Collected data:
:::::

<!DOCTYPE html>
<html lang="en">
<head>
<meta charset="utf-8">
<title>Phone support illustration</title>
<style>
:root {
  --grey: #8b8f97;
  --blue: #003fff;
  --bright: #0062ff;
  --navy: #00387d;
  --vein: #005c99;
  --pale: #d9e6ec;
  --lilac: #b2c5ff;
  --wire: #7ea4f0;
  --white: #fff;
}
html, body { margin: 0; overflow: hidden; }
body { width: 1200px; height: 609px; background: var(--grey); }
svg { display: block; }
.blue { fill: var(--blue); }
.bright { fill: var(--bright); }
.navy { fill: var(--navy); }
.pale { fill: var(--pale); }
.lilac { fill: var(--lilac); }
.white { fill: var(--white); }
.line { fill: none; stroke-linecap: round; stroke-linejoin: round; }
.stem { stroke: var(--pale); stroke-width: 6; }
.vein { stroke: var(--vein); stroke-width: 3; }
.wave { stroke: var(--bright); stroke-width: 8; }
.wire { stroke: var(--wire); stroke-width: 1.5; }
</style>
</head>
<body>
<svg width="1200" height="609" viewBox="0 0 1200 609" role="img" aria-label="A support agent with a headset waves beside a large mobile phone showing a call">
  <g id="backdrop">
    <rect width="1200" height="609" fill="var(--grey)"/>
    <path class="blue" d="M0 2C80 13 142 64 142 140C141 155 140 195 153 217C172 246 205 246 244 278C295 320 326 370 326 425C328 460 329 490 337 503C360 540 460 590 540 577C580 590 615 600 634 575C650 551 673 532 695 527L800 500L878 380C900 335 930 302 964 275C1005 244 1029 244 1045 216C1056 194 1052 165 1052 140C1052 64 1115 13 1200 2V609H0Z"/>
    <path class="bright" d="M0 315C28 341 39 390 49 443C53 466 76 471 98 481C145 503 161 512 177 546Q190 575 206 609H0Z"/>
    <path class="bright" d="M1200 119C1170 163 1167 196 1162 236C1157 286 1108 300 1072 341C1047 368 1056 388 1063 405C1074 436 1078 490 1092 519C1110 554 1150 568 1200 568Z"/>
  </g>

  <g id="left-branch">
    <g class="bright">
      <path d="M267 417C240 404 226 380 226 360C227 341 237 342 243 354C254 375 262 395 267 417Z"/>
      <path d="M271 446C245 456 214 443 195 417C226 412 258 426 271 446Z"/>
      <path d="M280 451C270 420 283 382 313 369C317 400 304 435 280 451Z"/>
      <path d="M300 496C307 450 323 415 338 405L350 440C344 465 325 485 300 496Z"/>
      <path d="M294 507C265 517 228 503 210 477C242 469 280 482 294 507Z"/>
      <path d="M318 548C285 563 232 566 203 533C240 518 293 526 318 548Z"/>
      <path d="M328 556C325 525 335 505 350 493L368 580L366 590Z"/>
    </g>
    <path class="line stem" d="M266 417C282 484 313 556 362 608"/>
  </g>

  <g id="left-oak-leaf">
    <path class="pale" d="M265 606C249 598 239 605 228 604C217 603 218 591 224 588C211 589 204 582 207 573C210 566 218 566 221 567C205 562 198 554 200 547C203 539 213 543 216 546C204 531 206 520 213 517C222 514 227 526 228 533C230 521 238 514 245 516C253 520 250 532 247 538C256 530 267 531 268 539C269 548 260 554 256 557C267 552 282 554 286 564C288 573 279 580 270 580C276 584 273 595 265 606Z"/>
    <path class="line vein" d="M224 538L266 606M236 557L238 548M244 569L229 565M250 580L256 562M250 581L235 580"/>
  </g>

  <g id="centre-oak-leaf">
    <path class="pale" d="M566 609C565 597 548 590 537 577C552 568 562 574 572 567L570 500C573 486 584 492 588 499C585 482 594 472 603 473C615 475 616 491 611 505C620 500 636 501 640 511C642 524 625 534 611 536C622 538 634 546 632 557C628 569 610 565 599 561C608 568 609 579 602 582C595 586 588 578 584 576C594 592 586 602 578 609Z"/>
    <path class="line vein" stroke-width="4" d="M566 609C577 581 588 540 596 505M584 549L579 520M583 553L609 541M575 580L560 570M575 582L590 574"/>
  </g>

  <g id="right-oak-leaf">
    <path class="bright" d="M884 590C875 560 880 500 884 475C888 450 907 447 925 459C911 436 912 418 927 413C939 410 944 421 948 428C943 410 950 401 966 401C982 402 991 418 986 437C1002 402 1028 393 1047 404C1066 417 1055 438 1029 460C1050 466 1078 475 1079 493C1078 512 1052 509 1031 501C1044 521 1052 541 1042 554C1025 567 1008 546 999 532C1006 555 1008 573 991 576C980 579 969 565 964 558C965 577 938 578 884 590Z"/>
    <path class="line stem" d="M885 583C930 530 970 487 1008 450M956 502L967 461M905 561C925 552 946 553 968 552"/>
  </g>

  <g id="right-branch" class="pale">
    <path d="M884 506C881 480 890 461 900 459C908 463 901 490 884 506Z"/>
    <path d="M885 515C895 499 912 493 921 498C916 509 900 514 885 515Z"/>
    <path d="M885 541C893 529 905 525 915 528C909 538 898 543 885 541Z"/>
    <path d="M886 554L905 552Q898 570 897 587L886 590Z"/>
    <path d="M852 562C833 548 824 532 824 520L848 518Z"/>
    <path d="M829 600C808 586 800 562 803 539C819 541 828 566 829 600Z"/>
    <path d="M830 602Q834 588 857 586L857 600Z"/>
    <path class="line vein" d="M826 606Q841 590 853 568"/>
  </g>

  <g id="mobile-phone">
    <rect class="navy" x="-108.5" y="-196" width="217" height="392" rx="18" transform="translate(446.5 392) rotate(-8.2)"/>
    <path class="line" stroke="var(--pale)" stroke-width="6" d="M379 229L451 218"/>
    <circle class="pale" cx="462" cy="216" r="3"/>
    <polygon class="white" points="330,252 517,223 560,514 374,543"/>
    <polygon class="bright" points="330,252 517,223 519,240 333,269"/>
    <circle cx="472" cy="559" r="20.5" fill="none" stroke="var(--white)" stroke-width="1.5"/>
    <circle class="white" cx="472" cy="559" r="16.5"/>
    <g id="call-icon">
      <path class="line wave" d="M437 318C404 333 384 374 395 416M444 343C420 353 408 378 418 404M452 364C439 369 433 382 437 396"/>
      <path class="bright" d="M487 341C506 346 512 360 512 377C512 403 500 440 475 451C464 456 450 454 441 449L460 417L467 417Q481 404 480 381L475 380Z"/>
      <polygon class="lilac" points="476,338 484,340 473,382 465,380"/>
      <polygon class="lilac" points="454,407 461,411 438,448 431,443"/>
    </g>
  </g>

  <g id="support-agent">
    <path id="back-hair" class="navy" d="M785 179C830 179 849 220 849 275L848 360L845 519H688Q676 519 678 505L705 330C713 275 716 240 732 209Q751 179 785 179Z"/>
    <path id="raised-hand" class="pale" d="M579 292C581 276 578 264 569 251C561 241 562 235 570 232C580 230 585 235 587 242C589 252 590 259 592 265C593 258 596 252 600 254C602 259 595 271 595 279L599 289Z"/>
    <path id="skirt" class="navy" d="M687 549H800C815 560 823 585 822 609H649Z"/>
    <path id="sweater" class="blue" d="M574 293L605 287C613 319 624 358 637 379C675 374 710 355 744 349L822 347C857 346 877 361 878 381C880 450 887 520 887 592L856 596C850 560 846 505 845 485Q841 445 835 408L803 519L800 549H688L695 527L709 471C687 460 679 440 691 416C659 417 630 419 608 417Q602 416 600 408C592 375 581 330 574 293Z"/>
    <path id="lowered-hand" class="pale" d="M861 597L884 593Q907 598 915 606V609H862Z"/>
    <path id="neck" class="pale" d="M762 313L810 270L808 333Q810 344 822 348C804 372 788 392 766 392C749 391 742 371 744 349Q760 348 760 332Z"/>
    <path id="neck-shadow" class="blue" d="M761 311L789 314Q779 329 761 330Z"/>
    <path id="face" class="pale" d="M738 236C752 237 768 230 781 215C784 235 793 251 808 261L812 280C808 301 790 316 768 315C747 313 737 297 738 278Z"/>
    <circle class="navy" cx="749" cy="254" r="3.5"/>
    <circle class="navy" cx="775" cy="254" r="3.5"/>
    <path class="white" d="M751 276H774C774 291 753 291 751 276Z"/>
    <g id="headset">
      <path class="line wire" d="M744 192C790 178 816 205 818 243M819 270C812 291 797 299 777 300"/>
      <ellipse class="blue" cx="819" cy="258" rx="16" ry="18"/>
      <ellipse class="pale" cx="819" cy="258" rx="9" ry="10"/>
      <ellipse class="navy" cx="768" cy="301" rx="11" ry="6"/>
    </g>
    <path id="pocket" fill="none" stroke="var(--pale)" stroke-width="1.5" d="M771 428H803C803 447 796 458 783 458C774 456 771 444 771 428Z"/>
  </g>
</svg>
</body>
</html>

:::::

Pull out the lines above in which the word "mobile" appears.

<svg width="1200" height="609" viewBox="0 0 1200 609" role="img" aria-label="A support agent with a headset waves beside a large mobile phone showing a call">
  <g id="mobile-phone">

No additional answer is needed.